_Required action_:
No pictures in the copy, please: retype all the records exactly.

_Data shown_:
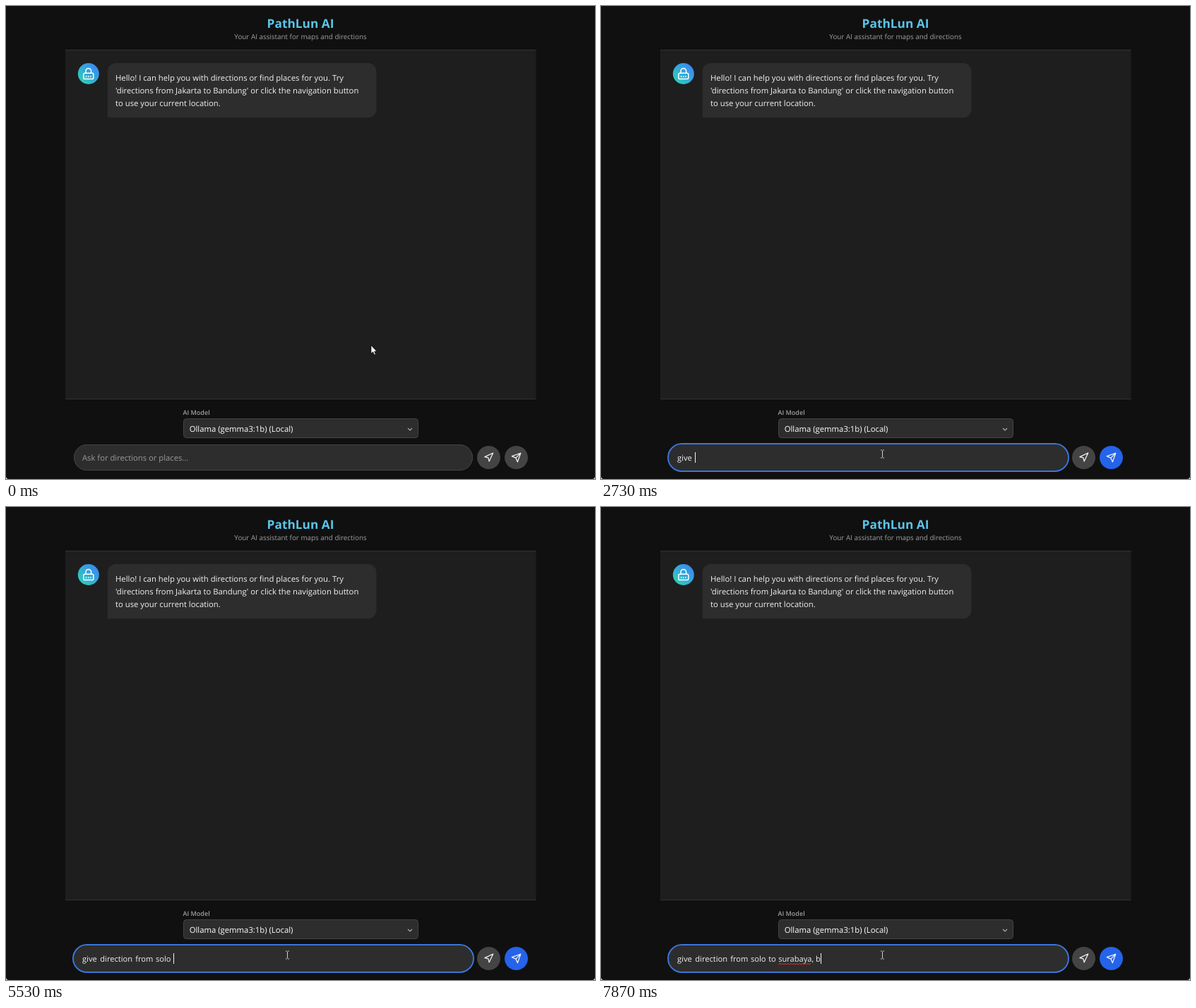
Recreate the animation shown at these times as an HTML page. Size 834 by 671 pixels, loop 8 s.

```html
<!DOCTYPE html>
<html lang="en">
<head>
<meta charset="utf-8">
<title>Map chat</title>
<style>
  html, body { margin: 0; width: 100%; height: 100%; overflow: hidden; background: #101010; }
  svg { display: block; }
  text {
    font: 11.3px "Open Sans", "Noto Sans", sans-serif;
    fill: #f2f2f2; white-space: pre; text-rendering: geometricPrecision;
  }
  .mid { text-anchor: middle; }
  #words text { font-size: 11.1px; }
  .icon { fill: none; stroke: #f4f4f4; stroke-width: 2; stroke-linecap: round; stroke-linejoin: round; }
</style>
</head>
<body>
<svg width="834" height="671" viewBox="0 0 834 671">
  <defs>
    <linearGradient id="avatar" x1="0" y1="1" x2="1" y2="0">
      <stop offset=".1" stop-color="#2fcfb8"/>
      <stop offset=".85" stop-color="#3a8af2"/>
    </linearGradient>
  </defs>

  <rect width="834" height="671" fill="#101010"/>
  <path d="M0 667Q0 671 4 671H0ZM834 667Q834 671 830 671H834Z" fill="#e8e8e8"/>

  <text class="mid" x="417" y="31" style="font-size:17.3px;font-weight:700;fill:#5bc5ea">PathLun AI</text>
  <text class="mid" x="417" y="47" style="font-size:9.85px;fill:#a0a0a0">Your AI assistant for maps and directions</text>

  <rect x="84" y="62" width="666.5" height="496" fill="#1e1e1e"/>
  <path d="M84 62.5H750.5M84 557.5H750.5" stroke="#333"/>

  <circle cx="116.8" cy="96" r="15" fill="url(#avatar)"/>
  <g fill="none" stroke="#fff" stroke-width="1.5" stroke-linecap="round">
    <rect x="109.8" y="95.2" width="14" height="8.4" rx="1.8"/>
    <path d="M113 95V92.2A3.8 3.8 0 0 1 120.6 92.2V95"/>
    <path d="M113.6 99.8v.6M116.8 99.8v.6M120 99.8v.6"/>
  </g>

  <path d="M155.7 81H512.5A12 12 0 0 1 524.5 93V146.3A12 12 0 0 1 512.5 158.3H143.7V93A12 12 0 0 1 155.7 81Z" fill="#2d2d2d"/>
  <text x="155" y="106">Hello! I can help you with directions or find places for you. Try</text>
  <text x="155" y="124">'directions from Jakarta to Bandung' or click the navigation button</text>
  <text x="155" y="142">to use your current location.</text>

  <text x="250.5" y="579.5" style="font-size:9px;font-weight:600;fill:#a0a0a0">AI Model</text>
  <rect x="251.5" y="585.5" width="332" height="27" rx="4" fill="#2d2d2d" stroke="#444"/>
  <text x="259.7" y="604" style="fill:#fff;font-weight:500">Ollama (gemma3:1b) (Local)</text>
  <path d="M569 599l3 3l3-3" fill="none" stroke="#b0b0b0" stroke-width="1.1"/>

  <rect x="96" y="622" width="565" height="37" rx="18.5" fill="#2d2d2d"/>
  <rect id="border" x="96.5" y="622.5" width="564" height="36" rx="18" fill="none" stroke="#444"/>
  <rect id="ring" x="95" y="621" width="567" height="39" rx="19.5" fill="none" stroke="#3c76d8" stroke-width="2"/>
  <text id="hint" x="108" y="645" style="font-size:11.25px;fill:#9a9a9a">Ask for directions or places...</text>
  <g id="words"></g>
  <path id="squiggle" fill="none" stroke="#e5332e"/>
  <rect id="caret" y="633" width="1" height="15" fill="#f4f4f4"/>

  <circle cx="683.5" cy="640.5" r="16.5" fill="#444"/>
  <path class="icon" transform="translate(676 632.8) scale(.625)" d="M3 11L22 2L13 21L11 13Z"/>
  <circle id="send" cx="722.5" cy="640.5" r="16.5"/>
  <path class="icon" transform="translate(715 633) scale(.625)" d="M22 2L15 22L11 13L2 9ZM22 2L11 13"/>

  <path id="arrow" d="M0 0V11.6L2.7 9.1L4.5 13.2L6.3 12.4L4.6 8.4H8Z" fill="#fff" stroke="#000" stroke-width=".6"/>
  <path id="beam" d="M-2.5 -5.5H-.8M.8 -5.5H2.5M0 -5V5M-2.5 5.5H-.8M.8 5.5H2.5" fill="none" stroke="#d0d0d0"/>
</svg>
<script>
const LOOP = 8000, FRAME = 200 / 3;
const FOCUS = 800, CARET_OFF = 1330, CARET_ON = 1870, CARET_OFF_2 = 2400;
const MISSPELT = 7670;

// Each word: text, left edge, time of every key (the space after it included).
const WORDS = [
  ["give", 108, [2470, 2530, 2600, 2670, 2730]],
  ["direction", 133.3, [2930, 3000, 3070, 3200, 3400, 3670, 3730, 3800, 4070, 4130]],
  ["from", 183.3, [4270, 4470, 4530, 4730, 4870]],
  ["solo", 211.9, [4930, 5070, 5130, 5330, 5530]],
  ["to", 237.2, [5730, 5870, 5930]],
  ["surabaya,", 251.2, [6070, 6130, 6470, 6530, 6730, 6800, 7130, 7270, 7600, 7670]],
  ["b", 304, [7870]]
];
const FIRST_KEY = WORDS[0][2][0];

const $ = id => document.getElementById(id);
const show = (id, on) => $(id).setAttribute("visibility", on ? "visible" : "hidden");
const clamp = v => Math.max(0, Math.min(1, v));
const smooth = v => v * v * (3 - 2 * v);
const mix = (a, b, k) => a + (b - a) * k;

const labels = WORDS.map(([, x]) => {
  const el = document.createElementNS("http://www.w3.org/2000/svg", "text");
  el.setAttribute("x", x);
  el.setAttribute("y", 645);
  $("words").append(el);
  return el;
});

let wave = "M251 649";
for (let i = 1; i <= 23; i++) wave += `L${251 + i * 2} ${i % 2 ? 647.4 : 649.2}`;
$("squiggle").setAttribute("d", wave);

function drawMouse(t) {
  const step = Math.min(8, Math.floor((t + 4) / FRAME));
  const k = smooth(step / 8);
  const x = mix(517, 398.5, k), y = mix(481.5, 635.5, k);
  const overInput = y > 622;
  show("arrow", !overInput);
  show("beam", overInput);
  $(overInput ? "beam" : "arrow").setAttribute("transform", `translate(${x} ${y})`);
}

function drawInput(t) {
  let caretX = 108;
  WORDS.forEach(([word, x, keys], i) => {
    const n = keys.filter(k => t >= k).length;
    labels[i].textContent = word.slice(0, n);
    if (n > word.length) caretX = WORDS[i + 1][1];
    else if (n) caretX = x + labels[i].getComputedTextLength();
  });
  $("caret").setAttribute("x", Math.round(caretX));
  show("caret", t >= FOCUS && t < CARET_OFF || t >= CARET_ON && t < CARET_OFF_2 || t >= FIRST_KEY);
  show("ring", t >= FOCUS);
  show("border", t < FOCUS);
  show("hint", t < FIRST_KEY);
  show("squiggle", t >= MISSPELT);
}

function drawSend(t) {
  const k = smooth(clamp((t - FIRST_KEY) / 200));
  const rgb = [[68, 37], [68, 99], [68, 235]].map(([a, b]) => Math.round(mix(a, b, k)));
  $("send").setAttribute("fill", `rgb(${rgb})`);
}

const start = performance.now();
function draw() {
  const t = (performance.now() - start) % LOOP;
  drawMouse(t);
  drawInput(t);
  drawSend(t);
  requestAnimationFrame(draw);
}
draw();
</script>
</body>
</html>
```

_Expected output_:
Recreate the animation shown at these times as an HTML page. Size 834 by 671 pixels, loop 8 s.

```html
<!DOCTYPE html>
<html lang="en">
<head>
<meta charset="utf-8">
<title>Map chat</title>
<style>
  html, body { margin: 0; width: 100%; height: 100%; overflow: hidden; background: #101010; }
  svg { display: block; }
  text {
    font: 11.3px "Open Sans", "Noto Sans", sans-serif;
    fill: #f2f2f2; white-space: pre; text-rendering: geometricPrecision;
  }
  .mid { text-anchor: middle; }
  #words text { font-size: 11.1px; }
  .icon { fill: none; stroke: #f4f4f4; stroke-width: 2; stroke-linecap: round; stroke-linejoin: round; }
</style>
</head>
<body>
<svg width="834" height="671" viewBox="0 0 834 671">
  <defs>
    <linearGradient id="avatar" x1="0" y1="1" x2="1" y2="0">
      <stop offset=".1" stop-color="#2fcfb8"/>
      <stop offset=".85" stop-color="#3a8af2"/>
    </linearGradient>
  </defs>

  <rect width="834" height="671" fill="#101010"/>
  <path d="M0 667Q0 671 4 671H0ZM834 667Q834 671 830 671H834Z" fill="#e8e8e8"/>

  <text class="mid" x="417" y="31" style="font-size:17.3px;font-weight:700;fill:#5bc5ea">PathLun AI</text>
  <text class="mid" x="417" y="47" style="font-size:9.85px;fill:#a0a0a0">Your AI assistant for maps and directions</text>

  <rect x="84" y="62" width="666.5" height="496" fill="#1e1e1e"/>
  <path d="M84 62.5H750.5M84 557.5H750.5" stroke="#333"/>

  <circle cx="116.8" cy="96" r="15" fill="url(#avatar)"/>
  <g fill="none" stroke="#fff" stroke-width="1.5" stroke-linecap="round">
    <rect x="109.8" y="95.2" width="14" height="8.4" rx="1.8"/>
    <path d="M113 95V92.2A3.8 3.8 0 0 1 120.6 92.2V95"/>
    <path d="M113.6 99.8v.6M116.8 99.8v.6M120 99.8v.6"/>
  </g>

  <path d="M155.7 81H512.5A12 12 0 0 1 524.5 93V146.3A12 12 0 0 1 512.5 158.3H143.7V93A12 12 0 0 1 155.7 81Z" fill="#2d2d2d"/>
  <text x="155" y="106">Hello! I can help you with directions or find places for you. Try</text>
  <text x="155" y="124">'directions from Jakarta to Bandung' or click the navigation button</text>
  <text x="155" y="142">to use your current location.</text>

  <text x="250.5" y="579.5" style="font-size:9px;font-weight:600;fill:#a0a0a0">AI Model</text>
  <rect x="251.5" y="585.5" width="332" height="27" rx="4" fill="#2d2d2d" stroke="#444"/>
  <text x="259.7" y="604" style="fill:#fff;font-weight:500">Ollama (gemma3:1b) (Local)</text>
  <path d="M569 599l3 3l3-3" fill="none" stroke="#b0b0b0" stroke-width="1.1"/>

  <rect x="96" y="622" width="565" height="37" rx="18.5" fill="#2d2d2d"/>
  <rect id="border" x="96.5" y="622.5" width="564" height="36" rx="18" fill="none" stroke="#444"/>
  <rect id="ring" x="95" y="621" width="567" height="39" rx="19.5" fill="none" stroke="#3c76d8" stroke-width="2"/>
  <text id="hint" x="108" y="645" style="font-size:11.25px;fill:#9a9a9a">Ask for directions or places...</text>
  <g id="words"></g>
  <path id="squiggle" fill="none" stroke="#e5332e"/>
  <rect id="caret" y="633" width="1" height="15" fill="#f4f4f4"/>

  <circle cx="683.5" cy="640.5" r="16.5" fill="#444"/>
  <path class="icon" transform="translate(676 632.8) scale(.625)" d="M3 11L22 2L13 21L11 13Z"/>
  <circle id="send" cx="722.5" cy="640.5" r="16.5"/>
  <path class="icon" transform="translate(715 633) scale(.625)" d="M22 2L15 22L11 13L2 9ZM22 2L11 13"/>

  <path id="arrow" d="M0 0V11.6L2.7 9.1L4.5 13.2L6.3 12.4L4.6 8.4H8Z" fill="#fff" stroke="#000" stroke-width=".6"/>
  <path id="beam" d="M-2.5 -5.5H-.8M.8 -5.5H2.5M0 -5V5M-2.5 5.5H-.8M.8 5.5H2.5" fill="none" stroke="#d0d0d0"/>
</svg>
<script>
const LOOP = 8000, FRAME = 200 / 3;
const FOCUS = 800, CARET_OFF = 1330, CARET_ON = 1870, CARET_OFF_2 = 2400;
const MISSPELT = 7670;

// Each word: text, left edge, time of every key (the space after it included).
const WORDS = [
  ["give", 108, [2470, 2530, 2600, 2670, 2730]],
  ["direction", 133.3, [2930, 3000, 3070, 3200, 3400, 3670, 3730, 3800, 4070, 4130]],
  ["from", 183.3, [4270, 4470, 4530, 4730, 4870]],
  ["solo", 211.9, [4930, 5070, 5130, 5330, 5530]],
  ["to", 237.2, [5730, 5870, 5930]],
  ["surabaya,", 251.2, [6070, 6130, 6470, 6530, 6730, 6800, 7130, 7270, 7600, 7670]],
  ["b", 304, [7870]]
];
const FIRST_KEY = WORDS[0][2][0];

const $ = id => document.getElementById(id);
const show = (id, on) => $(id).setAttribute("visibility", on ? "visible" : "hidden");
const clamp = v => Math.max(0, Math.min(1, v));
const smooth = v => v * v * (3 - 2 * v);
const mix = (a, b, k) => a + (b - a) * k;

const labels = WORDS.map(([, x]) => {
  const el = document.createElementNS("http://www.w3.org/2000/svg", "text");
  el.setAttribute("x", x);
  el.setAttribute("y", 645);
  $("words").append(el);
  return el;
});

let wave = "M251 649";
for (let i = 1; i <= 23; i++) wave += `L${251 + i * 2} ${i % 2 ? 647.4 : 649.2}`;
$("squiggle").setAttribute("d", wave);

function drawMouse(t) {
  const step = Math.min(8, Math.floor((t + 4) / FRAME));
  const k = smooth(step / 8);
  const x = mix(517, 398.5, k), y = mix(481.5, 635.5, k);
  const overInput = y > 622;
  show("arrow", !overInput);
  show("beam", overInput);
  $(overInput ? "beam" : "arrow").setAttribute("transform", `translate(${x} ${y})`);
}

function drawInput(t) {
  let caretX = 108;
  WORDS.forEach(([word, x, keys], i) => {
    const n = keys.filter(k => t >= k).length;
    labels[i].textContent = word.slice(0, n);
    if (n > word.length) caretX = WORDS[i + 1][1];
    else if (n) caretX = x + labels[i].getComputedTextLength();
  });
  $("caret").setAttribute("x", Math.round(caretX));
  show("caret", t >= FOCUS && t < CARET_OFF || t >= CARET_ON && t < CARET_OFF_2 || t >= FIRST_KEY);
  show("ring", t >= FOCUS);
  show("border", t < FOCUS);
  show("hint", t < FIRST_KEY);
  show("squiggle", t >= MISSPELT);
}

function drawSend(t) {
  const k = smooth(clamp((t - FIRST_KEY) / 200));
  const rgb = [[68, 37], [68, 99], [68, 235]].map(([a, b]) => Math.round(mix(a, b, k)));
  $("send").setAttribute("fill", `rgb(${rgb})`);
}

const start = performance.now();
function draw() {
  const t = (performance.now() - start) % LOOP;
  drawMouse(t);
  drawInput(t);
  drawSend(t);
  requestAnimationFrame(draw);
}
draw();
</script>
</body>
</html>
```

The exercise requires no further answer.